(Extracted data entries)
# # # # # # #

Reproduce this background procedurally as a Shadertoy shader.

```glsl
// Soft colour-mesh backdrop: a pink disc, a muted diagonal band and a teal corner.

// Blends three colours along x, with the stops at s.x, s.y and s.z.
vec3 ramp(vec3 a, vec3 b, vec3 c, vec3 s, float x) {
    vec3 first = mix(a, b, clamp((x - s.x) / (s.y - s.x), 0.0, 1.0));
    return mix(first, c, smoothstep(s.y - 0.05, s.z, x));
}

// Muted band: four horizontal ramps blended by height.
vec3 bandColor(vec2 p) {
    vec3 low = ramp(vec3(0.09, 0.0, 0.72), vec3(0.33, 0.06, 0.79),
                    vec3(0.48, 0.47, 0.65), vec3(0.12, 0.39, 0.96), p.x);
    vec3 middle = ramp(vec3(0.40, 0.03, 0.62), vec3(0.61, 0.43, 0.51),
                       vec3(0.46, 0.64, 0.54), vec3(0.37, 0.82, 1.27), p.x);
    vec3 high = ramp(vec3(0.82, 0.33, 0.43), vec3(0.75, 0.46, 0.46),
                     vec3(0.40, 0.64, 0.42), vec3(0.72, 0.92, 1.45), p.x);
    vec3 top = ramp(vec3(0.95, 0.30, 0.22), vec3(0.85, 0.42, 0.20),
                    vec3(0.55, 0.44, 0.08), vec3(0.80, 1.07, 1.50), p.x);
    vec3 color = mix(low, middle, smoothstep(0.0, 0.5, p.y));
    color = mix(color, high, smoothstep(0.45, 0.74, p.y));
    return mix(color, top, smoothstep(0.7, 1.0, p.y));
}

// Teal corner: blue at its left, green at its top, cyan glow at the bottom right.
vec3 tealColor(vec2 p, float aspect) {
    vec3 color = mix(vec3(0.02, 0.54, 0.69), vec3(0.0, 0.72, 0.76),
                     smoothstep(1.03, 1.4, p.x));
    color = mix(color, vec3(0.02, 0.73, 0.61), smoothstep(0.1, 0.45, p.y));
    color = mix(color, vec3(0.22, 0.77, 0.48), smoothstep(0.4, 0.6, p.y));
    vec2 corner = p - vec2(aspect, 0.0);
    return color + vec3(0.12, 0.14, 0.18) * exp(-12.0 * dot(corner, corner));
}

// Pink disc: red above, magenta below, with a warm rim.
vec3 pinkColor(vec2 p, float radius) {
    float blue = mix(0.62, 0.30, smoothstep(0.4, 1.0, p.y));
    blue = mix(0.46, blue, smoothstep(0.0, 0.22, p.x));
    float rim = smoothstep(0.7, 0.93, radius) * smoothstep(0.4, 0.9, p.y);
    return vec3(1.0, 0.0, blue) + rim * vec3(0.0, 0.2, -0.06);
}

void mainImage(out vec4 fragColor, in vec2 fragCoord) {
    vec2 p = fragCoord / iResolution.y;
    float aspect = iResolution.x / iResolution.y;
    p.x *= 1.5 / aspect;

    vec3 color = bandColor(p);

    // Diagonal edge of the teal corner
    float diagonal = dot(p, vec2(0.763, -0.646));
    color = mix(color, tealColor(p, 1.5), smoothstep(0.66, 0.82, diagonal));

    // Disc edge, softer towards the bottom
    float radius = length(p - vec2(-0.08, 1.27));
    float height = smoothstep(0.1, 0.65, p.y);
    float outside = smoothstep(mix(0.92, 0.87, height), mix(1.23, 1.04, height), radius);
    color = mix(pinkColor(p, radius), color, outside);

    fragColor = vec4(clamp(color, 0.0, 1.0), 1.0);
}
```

# # # # # # #

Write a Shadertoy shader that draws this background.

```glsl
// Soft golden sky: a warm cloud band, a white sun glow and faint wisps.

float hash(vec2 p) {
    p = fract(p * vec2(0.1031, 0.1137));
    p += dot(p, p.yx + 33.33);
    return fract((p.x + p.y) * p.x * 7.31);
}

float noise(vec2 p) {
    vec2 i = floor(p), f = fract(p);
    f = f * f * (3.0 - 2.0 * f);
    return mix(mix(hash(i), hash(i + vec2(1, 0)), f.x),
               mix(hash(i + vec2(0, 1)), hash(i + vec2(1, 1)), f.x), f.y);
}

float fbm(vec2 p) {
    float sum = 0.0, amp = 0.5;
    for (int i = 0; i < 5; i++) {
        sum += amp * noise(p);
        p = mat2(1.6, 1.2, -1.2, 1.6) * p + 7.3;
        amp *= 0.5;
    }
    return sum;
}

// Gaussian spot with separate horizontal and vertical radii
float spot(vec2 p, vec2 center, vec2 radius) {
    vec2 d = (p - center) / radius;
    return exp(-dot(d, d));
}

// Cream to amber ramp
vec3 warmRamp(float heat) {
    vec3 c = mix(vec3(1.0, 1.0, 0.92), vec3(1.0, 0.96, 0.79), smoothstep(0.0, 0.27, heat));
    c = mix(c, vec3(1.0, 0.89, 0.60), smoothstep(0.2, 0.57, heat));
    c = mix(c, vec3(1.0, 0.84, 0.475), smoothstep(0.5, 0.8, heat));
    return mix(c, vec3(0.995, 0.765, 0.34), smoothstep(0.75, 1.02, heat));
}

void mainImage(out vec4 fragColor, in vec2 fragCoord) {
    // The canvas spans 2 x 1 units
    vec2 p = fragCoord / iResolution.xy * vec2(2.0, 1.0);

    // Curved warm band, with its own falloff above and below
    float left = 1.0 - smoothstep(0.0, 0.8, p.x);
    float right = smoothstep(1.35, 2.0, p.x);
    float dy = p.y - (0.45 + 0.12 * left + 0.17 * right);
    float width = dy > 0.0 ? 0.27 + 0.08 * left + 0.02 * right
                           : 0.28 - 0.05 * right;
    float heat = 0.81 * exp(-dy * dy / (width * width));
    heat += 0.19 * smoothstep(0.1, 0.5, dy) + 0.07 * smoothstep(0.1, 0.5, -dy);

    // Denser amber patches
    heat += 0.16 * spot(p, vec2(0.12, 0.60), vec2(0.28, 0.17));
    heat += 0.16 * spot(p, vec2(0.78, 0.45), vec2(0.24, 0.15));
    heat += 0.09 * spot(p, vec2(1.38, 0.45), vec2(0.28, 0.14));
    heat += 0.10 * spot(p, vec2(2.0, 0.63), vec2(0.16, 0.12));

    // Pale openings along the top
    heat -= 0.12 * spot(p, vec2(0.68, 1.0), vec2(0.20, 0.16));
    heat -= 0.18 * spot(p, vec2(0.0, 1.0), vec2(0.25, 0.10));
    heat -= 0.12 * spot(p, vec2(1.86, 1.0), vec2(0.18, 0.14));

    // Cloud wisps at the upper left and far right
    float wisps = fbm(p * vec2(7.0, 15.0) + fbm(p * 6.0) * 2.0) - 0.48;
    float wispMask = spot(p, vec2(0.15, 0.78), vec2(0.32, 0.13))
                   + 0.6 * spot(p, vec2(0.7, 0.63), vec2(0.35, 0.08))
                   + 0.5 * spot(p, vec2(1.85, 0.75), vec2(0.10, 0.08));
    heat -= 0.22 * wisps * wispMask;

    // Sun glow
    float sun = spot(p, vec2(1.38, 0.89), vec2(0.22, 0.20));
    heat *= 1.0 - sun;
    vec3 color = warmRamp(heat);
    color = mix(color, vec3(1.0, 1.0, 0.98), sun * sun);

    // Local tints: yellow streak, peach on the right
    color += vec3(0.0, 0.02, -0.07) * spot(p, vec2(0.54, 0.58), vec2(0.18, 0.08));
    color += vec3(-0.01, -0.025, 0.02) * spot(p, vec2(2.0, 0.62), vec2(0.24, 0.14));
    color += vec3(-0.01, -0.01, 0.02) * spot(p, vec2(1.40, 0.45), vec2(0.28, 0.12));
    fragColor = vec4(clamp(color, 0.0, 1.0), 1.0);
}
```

# # # # # # #

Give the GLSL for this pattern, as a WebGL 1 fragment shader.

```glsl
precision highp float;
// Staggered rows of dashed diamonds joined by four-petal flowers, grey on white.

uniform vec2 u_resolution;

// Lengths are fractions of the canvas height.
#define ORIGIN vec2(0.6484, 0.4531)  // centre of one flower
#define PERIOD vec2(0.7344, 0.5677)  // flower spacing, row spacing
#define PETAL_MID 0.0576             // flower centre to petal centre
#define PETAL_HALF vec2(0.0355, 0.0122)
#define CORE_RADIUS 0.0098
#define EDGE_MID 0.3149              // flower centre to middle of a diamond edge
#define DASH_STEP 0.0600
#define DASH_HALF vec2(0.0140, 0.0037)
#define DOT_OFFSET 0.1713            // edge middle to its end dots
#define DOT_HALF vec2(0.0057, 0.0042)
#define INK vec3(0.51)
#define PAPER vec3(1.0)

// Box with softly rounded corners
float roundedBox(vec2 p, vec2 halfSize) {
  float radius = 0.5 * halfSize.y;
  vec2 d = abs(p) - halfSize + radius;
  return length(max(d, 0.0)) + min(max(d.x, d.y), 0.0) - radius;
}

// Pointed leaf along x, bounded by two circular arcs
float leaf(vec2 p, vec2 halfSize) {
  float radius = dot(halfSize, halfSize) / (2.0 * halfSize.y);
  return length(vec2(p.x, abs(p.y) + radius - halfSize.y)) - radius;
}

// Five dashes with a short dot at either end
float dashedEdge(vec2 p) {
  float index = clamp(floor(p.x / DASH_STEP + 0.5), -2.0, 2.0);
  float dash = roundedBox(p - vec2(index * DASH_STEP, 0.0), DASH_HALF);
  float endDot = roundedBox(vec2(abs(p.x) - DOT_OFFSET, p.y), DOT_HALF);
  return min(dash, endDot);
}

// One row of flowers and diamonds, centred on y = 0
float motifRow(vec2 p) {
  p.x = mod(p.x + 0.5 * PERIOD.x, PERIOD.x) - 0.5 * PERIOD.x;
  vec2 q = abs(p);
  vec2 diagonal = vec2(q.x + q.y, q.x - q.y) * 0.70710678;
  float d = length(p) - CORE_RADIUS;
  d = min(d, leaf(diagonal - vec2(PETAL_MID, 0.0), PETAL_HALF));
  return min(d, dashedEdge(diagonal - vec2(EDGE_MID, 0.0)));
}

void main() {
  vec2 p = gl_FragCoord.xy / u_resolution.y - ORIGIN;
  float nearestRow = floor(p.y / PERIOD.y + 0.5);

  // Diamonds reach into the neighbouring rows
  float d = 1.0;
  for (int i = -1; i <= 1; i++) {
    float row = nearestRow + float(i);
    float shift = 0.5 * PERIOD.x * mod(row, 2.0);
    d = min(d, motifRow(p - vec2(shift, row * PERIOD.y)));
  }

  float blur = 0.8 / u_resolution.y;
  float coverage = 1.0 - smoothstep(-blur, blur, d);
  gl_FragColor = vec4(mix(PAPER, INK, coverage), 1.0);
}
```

# # # # # # #

* _ASSIGNMENT_:
In the records above, which lines hold the string "right"? Copy each one.

* _COMPLETED TASK_:
// Teal corner: blue at its left, green at its top, cyan glow at the bottom right.
    float right = smoothstep(1.35, 2.0, p.x);
    float dy = p.y - (0.45 + 0.12 * left + 0.17 * right);
    float width = dy > 0.0 ? 0.27 + 0.08 * left + 0.02 * right
                           : 0.28 - 0.05 * right;
    // Cloud wisps at the upper left and far right
    // Local tints: yellow streak, peach on the right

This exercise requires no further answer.